notpetelambert t1_ixroc86 wrote

I'm referencing the excellent book and TV series The Expanse. It's semi-hard sci-fi, set in the nearish future of our solar system, where there's a growing conflict over the resources of the asteroid belt and outer planets... Earth and Mars are in a murky cold war with each other, and a third faction- the microgravity-native Belters- are beginning to forge their own new society, in the outer reaches of the system.

The reference is a bit spoiler-y for book and season 2... >!When one of the Martian moons gets blown up, a main crew character "fixes" the Martian flag by turning its depiction of Phobos into a bunch of dots. Predictably, this pisses off the Martians.!<


notpetelambert t1_iscm6dd wrote

Reply to comment by potpro in Nikita from the top rope by westondeboer

Many if not most zoo animals are not capable of returning to the wild. Either they were born in captivity, or they have an injury or disease that would mean they would not survive their natural environment.
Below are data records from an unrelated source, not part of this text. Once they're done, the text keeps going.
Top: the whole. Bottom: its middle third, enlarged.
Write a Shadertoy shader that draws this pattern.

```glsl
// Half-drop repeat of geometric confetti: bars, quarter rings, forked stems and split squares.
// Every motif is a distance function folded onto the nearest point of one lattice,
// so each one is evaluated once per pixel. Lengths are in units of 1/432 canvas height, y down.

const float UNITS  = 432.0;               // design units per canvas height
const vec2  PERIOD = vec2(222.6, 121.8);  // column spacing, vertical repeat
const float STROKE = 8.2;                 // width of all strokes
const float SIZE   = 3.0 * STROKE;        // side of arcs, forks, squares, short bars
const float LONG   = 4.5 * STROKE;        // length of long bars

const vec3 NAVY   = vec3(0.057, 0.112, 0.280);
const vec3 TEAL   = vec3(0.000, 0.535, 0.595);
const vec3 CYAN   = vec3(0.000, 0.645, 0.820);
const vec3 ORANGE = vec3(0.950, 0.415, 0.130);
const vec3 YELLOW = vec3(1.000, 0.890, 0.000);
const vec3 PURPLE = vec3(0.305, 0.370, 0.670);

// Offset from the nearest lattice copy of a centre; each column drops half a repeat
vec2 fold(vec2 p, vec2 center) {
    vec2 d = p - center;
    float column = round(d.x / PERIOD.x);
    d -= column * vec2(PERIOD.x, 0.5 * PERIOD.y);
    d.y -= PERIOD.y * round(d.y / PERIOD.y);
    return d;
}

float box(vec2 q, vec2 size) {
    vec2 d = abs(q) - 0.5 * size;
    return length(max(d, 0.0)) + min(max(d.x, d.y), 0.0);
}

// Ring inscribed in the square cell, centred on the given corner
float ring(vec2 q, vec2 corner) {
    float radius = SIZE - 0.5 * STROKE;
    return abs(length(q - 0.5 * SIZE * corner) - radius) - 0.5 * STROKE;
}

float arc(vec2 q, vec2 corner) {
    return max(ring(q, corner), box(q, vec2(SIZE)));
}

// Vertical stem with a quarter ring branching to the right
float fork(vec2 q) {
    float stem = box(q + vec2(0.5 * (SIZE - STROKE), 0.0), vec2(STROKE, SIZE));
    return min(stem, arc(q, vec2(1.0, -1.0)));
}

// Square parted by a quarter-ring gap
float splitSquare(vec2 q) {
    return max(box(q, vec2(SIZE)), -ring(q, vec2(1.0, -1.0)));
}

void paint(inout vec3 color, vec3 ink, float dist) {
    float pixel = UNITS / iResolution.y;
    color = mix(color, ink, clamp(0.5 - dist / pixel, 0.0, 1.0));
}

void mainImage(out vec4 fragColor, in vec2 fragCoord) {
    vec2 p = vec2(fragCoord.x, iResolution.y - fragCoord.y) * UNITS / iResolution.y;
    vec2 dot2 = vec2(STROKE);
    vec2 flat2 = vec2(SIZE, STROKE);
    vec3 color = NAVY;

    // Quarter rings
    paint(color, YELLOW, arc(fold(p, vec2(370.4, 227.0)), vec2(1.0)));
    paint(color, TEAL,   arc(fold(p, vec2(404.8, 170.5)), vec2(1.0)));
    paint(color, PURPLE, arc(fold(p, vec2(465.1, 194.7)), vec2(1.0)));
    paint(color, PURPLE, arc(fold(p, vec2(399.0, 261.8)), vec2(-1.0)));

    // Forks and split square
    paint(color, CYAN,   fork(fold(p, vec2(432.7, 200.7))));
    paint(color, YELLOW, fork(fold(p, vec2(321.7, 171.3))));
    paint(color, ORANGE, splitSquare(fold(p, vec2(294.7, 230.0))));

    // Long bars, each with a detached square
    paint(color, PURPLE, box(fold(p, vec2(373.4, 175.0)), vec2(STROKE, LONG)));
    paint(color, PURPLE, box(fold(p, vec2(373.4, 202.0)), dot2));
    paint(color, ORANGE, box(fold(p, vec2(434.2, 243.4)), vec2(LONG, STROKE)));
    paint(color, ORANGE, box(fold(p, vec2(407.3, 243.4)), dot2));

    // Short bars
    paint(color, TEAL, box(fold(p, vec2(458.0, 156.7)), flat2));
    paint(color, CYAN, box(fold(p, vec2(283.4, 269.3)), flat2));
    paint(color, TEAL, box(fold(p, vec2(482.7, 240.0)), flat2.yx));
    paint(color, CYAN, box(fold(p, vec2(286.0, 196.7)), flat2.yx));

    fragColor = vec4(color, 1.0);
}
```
It can be sad to see an animal in captivity, but releasing an unfit animal into the wild is probably more cruel than allowing them to survive in captivity.

That said, not all zoos provide adequate environment, diet, healthcare, and enrichment for their animals, so it's important to do your research and learn what animals need to thrive, so you can make an educated judgement.

On the other hand, zoos are an excellent tool for keeping critically endangered species alive and reintroducing them to the environment! I recently visited the Santa Barbara zoo, where they had a large California Condor exhibit. The condors there were flightless due to injuries or deformations, but they and some other captive condors at other locations were able to produce offspring- that were then released into the wild, helping to bolster their near-extinct population.